Service provider Nashua Mobile has agreed to sell its MTN and Vodacom subscriber bases to the two mobile operators and is in talks to sell its Cell C subscriber base, too, parent Reunert told shareholders on Monday.
Nashua Mobile will receive almost R2,3bn from the sale, before VAT.
It appears that the two big mobile operators forced the decision to sell, a move that will raise immediate questions about whether other cellular service providers are coming under similar pressure. The country’s largest independent mobile service provider is Altech Autopage Cellular, which is owned by JSE-listed Altron.
The development comes just a month after MTN South Africa CEO Zunaid Bulbulia told TechCentral that “no options are off the table” as the operator took an axe to high channel distribution costs. Bulbulia said acquiring independent cellular service providers and cutting margins offered to the channel were among the options under consideration.
South Africa’s cellular operators are putting pressure on their channel partners as mobile termination rates — the fees they charge each other to carry calls between their networks — come down and as competition intensifies, crimping profit margins.
Reunert said on Monday: “Following the expiry of the service provider agreement between Nashua Mobile and Vodacom and the expiry of the incentive agreement between MTN and Nashua Mobile under the MTN service provider agreement, the boards of Reunert and Nashua Mobile were required to consider the long-term prospects for Nashua Mobile. After careful consideration, the boards concluded that it is unlikely that this business would generate acceptable returns.”
The purchase price is subject to a formula-based adjustment in the event that the revenue associated with the subscriber bases differs from that attributed to it by MTN and Vodacom. “Based on the current Nashua Mobile subscriber base performance, it is unlikely that the gross consideration will be adjusted by more than 10%,” Reunert said.
Among other things, the deal’s conclusion is subject to approval from competition authorities and the successful sale by Nashua Mobile of its Cell C subscriber base.
“Nashua Mobile is pursuing various alternatives for the disposal by Nashua Mobile of its Cell C subscriber base,” Reunert said.
Reunert will use the cash to settle Nashua Mobile’s debt, after which it will be used to support the group’s growth strategy.
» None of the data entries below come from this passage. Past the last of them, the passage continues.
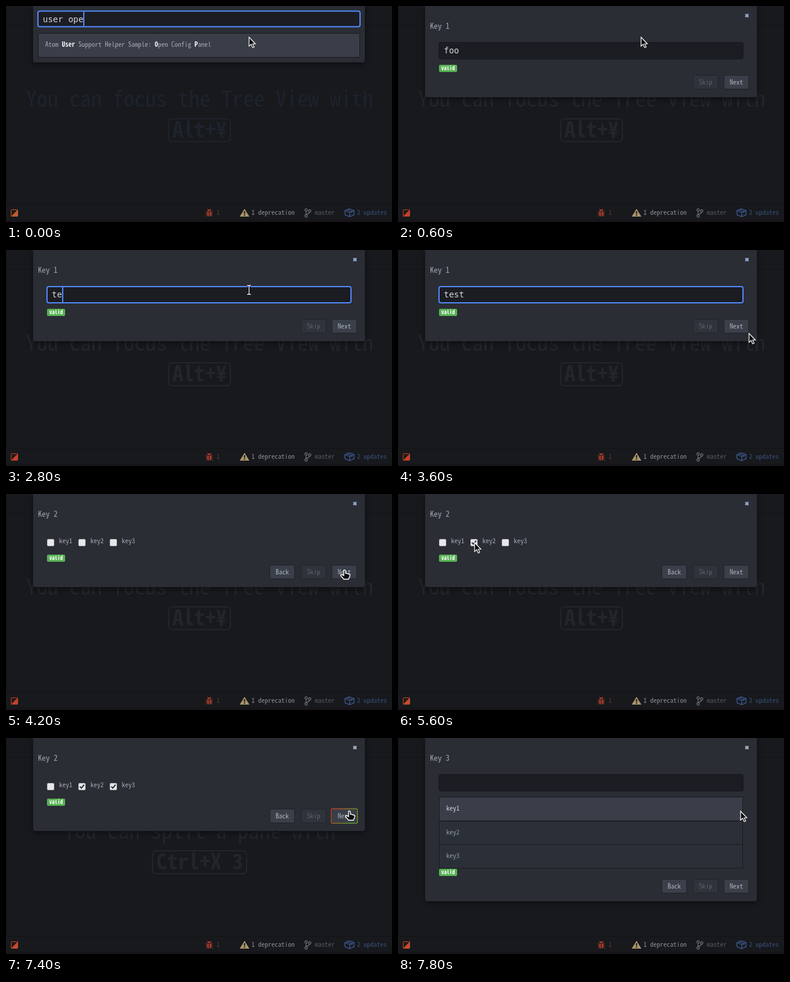
Write an HTML page with a canvas that moves like this. It is 640 px wide and 360 px high and loops after 8 s.

```html
<!DOCTYPE html>
<html lang="en">
<head>
<meta charset="utf-8">
<title>Config panel</title>
<style>
  html, body { margin: 0; width: 100%; height: 100%; overflow: hidden; background: #16181c; }
  canvas { display: block; width: 640px; height: 360px; }
</style>
</head>
<body>
<canvas id="stage" width="640" height="360"></canvas>
<script>
const ctx = document.getElementById('stage').getContext('2d');
const LOOP = 8000, STEP = 200;
const UI_FONT = '"Noto Sans Mono CJK JP", "Noto Sans Mono", monospace';
const EDITOR_FONT = '"DejaVu Sans Mono", monospace';
const BLUE = '#528bff', DARK = '#1b1d23', LINE = '#181a1f';

// The interface uses a half-em wide face; wider fallbacks get a smaller size.
ctx.font = '100px ' + UI_FONT;
const uiScale = 50 / ctx.measureText('0').width;

function text(str, x, y, color, size = 11, weight = 'normal', align = 'left') {
  ctx.font = `${weight} ${size * uiScale}px ${UI_FONT}`;
  ctx.textAlign = align;
  ctx.fillStyle = color;
  ctx.fillText(str, x, y);
}

function box(x, y, w, h, r, fill, stroke, width = 1) {
  ctx.beginPath();
  ctx.roundRect(x, y, w, h, r);
  if (fill) { ctx.fillStyle = fill; ctx.fill(); }
  if (stroke) { ctx.strokeStyle = stroke; ctx.lineWidth = width; ctx.stroke(); }
}

function shape(path, x, y, fill, stroke, width = 1) {
  const p = new Path2D(path);
  ctx.save();
  ctx.translate(x, y);
  if (fill) { ctx.fillStyle = fill; ctx.fill(p); }
  if (stroke) { ctx.strokeStyle = stroke; ctx.lineWidth = width; ctx.stroke(p); }
  ctx.restore();
}

function workspace(t) {
  ctx.fillStyle = '#17191d';
  ctx.fillRect(0, 0, 640, 360);
  ctx.fillStyle = '#121418';
  ctx.fillRect(0, 32, 640, 1);
  ctx.fillRect(0, 330, 640, 1);
  ctx.fillRect(0, 0, 1, 330);
  ctx.fillStyle = '#18151a';
  ctx.fillRect(0, 356, 640, 4);

  const [tip, keys] = t < 6600
    ? ['You can focus the Tree View with', 'Alt+¥']
    : ['You can split a pane with', 'Ctrl+X 3'];
  const ink = t < 400 ? '#1d232c' : '#22252a';
  text(tip, 321, 168, ink, 36, 'normal', 'center');
  text(keys, 321, 219, ink, 36, 'bold', 'center');
  const half = keys.length * 9 + 6;
  box(321 - half, 188, half * 2, 38, 6, null, ink, 2);
}

function statusBar(t) {
  const orange = t < 400 ? '#bd5c31' : t < 5000 ? '#c34029' : '#c34c2d';
  box(8.5, 339.5, 11, 11, 1, '#251916', orange);
  shape('M11 0V11H0Z', 8.5, 339.5, orange);

  const red = '#a63a2a';
  shape('M3 4Q3 1 6 1T9 4ZM2.5 5H5.5V13Q2.5 12 2.5 9ZM6.5 5H9.5V9Q9.5 12 6.5 13Z', 331, 338, red);
  shape('M4 2L3 0M8 2L9 0M3 6L0 4M3 8H0M3 10L0 13M9 6L12 4M9 8H12M9 10L12 13', 331, 338, null, red);
  text('1', 349, 348, '#68352f');

  shape('M7.5 0L15.5 13H-.5Z', 388, 338, '#aa956b');
  ctx.fillStyle = '#17191d';
  ctx.fillRect(394.5, 342, 2, 4.5);
  ctx.fillRect(394.5, 347.5, 2, 2);
  text('1 deprecation', 407, 348, '#898d94');

  shape('M2 4V10M2 9Q7 9 8 5M4 2A2 2 0 1 1 0 2A2 2 0 1 1 4 2M4 12A2 2 0 1 1 0 12A2 2 0 1 1 4 12M10 3.5A2 2 0 1 1 6 3.5A2 2 0 1 1 10 3.5',
    495.5, 338, null, '#676b72', 1.3);
  text('master', 512, 348, '#555960');

  shape('M0 3L7 0L15 3V10L8 13L0 10ZM0 3L8 6L15 3M8 6V13M3.5 1.5L11.5 4.5V7', 562, 338, null, '#405c95', 1.3);
  text('2 updates', 582, 348, '#3a4e75');
}

function modal(height) {
  ctx.save();
  ctx.shadowColor = 'rgba(0,0,0,.5)';
  ctx.shadowBlur = 8;
  ctx.shadowOffsetY = 3;
  box(45, 0, 550, height, [0, 0, 4, 4], '#2a2d34');
  ctx.restore();
}

function input(x, y, w, h, value, focused, caret) {
  if (focused) box(x, y, w, h, 3, DARK, BLUE, 2);
  else box(x - .5, y - .5, w + 1, h + 1, 3, DARK, LINE);
  ctx.font = '14px ' + EDITOR_FONT;
  ctx.textAlign = 'left';
  ctx.fillStyle = '#d3d6dc';
  ctx.fillText(value, x + 8, y + 18);
  if (caret) {
    ctx.fillStyle = BLUE;
    ctx.fillRect(x + 8 + Math.round(ctx.measureText(value).width), y + 1, 2, h - 2);
  }
}

function button(label, x, y, enabled = true) {
  box(x + .5, y + .5, 41, 23, 3, enabled ? '#3a3f49' : '#2f333b', enabled ? '#1d2025' : '#202328');
  text(label, x + 21, y + 16, enabled ? '#adb3be' : '#5b616b', 11, 'normal', 'center');
}

function palette(t) {
  modal(94);
  input(53, 8.5, 534, 26, t < 200 ? 'user ope' : 'user open', true, true);
  box(53.5, 45.5, 533, 40, 0, '#3a3e48', LINE);
  let x = 65;
  for (const [part, hit] of [['Atom ', 0], ['User', 1], [' Support Helper Sample: ', 0],
    ['O', 1], ['pen Config ', 0], ['P', 1], ['anel', 0]]) {
    text(part, x, 68, hit ? '#f0f1f4' : '#a5abb6', 11, hit ? 'bold' : 'normal');
    x += part.length * 5.5;
  }
}

function panel(t, title, height, badgeY, hasBack) {
  modal(height);
  text(title, 53, 38, '#a0a6b1', 13);
  shape('M1 1L6 6M6 1L1 6', 575, 12.5, null, t < 6600 ? '#9bb2dc' : '#b5bac4', 2.2);
  box(68, badgeY, 30, 12, 2, '#57b154');
  text('valid', 83, badgeY + 9, '#fff', 9, 'bold', 'center');
  const y = height - 37;
  if (hasBack) button('Back', 437, y);
  button('Skip', 489, y, false);
  button('Next', 540, y);
}

function typedValue(t) {
  if (t < 2600) return 'foo'.slice(0, t < 2000 ? 3 : 2 - (t - 2000) / STEP);
  return 'test'.slice(0, (t - 2400) / STEP);
}

function keyOne(t) {
  panel(t, 'Key 1', 152, 98, false);
  const focused = t >= 1600;
  input(68, 61, 504, 27, typedValue(t), focused, focused && t < 3600);
}

function keyTwo(t) {
  panel(t, 'Key 2', 155, 101, true);
  const checkedFrom = [Infinity, 5600, 6400];
  checkedFrom.forEach((time, i) => {
    const x = 68 + i * 52;
    box(x + .5, 75.5, 11, 11, 1.5, '#e6e7e8', '#b3b5b8');
    if (t >= time) shape('M2.5 6L5 8.5L9.5 3', x, 75, null, '#303338', 2);
    text('key' + (i + 1), x + 20, 82, '#a0a6b1');
  });
  if (t >= 7400) {
    const ring = ctx.createLinearGradient(540, 118, 570, 142);
    ring.addColorStop(0, '#c9402d');
    ring.addColorStop(1, '#6c9c2e');
    box(539.5, 118, 43, 24, 2, null, ring, 1.5);
  }
}

function keyThree(t) {
  panel(t, 'Key 3', 272, 218, true);
  input(68, 61, 504, 27, '', false, false);
  for (let i = 0; i < 3; i++) {
    const y = 98.5 + Math.round(i * 39.5);
    box(68.5, y, 503, 39.5, 0, i ? '#2b3038' : '#3a3e48', LINE);
    text('key' + (i + 1), 80, y + 22.5, i ? '#9299a4' : '#d0d3d9');
  }
}

// time, x, y of the pointer tip
const route = [
  [0, 403, 52], [1400, 403, 56], [1600, 403, 66], [3200, 403, 66], [3400, 510, 112],
  [3600, 582, 139], [3800, 566, 127], [4200, 560, 127], [4800, 342, 93], [5000, 232, 88],
  [5200, 146, 83], [5400, 127, 81], [5800, 127, 81], [6200, 176, 80], [6400, 177, 80],
  [6600, 290, 92], [7000, 545, 122], [7200, 568, 122], [8000, 568, 122]
];

function pointerAt(t) {
  const i = route.findIndex(p => p[0] > t);
  const [t0, x0, y0] = route[i - 1], [t1, x1, y1] = route[i];
  const k = t < 1400 ? 0 : (t - t0) / (t1 - t0);
  return [x0 + (x1 - x0) * k, y0 + (y1 - y0) * k];
}

function pointer(t) {
  const [x, y] = pointerAt(t);
  const overButton = t >= 3800 && t < 4400 || t >= 7000 && t < 7600;
  if (t >= 1600 && t < 3400) {
    const beam = 'M-3 -7H-1L0 -6L1 -7H3M0 -6V7M-3 8H-1L0 7L1 8H3';
    shape(beam, x, y, null, '#000', 3);
    shape(beam, x, y, null, '#fff', 1.3);
  } else if (overButton) {
    shape('M0 0Q2 -1 3 1V5L9 6.5Q11 7 10 10L8 15H0L-5 9Q-5 6 -2 8L0 9Z', x, y, '#0b0b0c', '#fff', 1.4);
  } else {
    shape('M0 0V15L3.5 11.8L6 17.5L8.5 16.3L6 11H10.5Z', x, y, '#0b0b0c', '#fff', 1.2);
  }
}

function draw(t) {
  workspace(t);
  statusBar(t);
  if (t < 400) palette(t);
  else if (t < 4000) keyOne(t);
  else if (t < 7600) keyTwo(t);
  else keyThree(t);
  pointer(t);
}

function frame() {
  const t = performance.now() % LOOP;
  draw(Math.floor(t / STEP) * STEP);
  requestAnimationFrame(frame);
}
frame();
</script>
</body>
</html>
```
Lastly, a dividend may be declared or the money could be used to repurchase Reunert shares.